Required action: For the entries presented below, indicate the number of lines that include the word "TEMPERATURES", adding nothing else.

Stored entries
>>

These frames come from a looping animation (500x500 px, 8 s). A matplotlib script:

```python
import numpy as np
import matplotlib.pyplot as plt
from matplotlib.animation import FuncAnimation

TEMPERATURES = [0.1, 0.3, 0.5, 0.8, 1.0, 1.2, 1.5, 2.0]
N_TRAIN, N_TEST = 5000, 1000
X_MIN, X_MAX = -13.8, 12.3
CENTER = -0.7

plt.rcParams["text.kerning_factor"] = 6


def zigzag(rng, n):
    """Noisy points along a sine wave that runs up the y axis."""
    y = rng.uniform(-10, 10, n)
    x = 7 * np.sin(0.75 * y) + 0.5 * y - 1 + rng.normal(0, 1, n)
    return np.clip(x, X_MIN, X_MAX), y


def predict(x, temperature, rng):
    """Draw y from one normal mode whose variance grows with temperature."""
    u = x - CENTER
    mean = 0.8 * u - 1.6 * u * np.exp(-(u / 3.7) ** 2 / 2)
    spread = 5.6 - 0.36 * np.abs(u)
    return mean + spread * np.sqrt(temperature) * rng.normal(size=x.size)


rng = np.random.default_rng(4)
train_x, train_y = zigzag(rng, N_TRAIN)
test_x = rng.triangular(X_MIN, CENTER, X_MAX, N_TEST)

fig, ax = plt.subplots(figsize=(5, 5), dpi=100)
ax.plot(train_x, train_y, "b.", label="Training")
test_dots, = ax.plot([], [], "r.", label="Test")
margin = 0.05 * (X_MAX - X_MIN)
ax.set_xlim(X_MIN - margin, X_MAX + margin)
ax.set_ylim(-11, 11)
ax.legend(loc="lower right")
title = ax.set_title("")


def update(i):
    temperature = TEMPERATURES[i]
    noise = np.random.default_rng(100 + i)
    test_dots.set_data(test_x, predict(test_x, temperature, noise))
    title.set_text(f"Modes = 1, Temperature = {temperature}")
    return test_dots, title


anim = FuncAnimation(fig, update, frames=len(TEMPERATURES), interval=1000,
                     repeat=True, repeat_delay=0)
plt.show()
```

<<
>>

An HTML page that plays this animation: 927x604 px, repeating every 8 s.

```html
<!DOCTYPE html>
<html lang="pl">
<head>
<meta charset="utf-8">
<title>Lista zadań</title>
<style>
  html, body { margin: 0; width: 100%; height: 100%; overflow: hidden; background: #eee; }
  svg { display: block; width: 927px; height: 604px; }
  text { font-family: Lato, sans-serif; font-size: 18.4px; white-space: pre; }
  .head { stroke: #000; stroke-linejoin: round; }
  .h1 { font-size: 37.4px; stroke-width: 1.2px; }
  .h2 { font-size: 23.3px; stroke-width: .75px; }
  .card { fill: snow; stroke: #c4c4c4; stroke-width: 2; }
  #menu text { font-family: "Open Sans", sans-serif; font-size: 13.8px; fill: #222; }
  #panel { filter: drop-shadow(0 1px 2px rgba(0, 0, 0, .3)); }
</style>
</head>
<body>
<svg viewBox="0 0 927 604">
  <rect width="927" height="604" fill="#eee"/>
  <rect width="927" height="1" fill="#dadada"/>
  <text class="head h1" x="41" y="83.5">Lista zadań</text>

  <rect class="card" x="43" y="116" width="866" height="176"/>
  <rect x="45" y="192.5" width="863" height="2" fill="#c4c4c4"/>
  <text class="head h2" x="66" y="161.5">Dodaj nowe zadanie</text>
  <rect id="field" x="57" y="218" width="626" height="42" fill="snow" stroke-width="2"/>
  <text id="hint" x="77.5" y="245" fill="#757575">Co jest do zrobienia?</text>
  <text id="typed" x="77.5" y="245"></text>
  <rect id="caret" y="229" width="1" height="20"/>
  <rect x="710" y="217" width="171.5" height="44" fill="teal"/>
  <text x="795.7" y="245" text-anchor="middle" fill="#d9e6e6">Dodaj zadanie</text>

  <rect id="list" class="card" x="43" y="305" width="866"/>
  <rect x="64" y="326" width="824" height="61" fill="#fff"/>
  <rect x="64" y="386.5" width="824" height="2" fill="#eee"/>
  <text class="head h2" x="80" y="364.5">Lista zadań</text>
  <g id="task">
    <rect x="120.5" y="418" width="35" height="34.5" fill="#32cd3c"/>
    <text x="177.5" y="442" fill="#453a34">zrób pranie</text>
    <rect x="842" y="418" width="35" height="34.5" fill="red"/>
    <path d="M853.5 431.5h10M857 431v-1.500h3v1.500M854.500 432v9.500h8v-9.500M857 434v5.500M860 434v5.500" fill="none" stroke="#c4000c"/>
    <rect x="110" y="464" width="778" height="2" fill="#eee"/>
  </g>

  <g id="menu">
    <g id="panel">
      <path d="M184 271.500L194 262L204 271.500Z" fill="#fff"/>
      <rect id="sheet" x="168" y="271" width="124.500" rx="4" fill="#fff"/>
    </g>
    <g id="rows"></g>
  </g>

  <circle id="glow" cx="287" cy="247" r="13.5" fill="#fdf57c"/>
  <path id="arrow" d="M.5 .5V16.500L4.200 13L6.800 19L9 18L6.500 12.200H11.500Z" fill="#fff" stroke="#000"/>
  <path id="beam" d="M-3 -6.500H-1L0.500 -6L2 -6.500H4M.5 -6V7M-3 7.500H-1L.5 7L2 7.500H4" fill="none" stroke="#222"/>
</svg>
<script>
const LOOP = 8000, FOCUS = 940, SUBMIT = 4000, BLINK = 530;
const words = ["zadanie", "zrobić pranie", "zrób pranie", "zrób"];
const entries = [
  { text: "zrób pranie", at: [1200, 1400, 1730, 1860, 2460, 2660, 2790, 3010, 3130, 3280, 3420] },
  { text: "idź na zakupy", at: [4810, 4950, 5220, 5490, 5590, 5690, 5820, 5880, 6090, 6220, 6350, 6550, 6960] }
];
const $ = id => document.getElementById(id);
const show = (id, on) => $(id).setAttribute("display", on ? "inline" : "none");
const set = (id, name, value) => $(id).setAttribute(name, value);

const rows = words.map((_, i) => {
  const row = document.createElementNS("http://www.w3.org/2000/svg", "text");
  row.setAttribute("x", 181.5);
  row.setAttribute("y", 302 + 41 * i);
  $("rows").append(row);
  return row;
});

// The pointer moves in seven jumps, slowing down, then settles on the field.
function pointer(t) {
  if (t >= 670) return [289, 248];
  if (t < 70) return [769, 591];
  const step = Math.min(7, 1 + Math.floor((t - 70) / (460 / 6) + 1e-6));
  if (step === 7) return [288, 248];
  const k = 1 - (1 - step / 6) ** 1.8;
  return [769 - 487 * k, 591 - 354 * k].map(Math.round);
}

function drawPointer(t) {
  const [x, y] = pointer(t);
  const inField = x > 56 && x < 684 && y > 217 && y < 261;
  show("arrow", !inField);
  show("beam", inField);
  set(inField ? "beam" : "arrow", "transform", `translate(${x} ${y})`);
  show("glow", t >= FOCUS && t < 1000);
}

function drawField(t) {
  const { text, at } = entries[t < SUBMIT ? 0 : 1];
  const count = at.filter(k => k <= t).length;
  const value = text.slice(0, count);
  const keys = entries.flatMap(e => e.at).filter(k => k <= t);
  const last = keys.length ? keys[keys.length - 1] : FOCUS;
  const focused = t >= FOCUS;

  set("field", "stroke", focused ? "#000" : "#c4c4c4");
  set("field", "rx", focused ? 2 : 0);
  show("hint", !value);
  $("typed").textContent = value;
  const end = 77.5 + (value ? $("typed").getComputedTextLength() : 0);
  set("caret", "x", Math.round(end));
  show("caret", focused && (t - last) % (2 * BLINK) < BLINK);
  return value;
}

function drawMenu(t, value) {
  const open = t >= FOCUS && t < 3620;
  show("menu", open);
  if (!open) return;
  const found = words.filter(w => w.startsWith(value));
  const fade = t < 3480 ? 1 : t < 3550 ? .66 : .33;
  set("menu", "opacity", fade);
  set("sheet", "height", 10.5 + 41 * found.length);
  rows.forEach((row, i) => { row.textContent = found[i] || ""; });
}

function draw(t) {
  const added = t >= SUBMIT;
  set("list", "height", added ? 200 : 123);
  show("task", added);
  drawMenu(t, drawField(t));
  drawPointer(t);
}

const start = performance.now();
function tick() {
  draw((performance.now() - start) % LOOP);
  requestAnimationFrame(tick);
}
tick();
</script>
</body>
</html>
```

<<

Task response: 3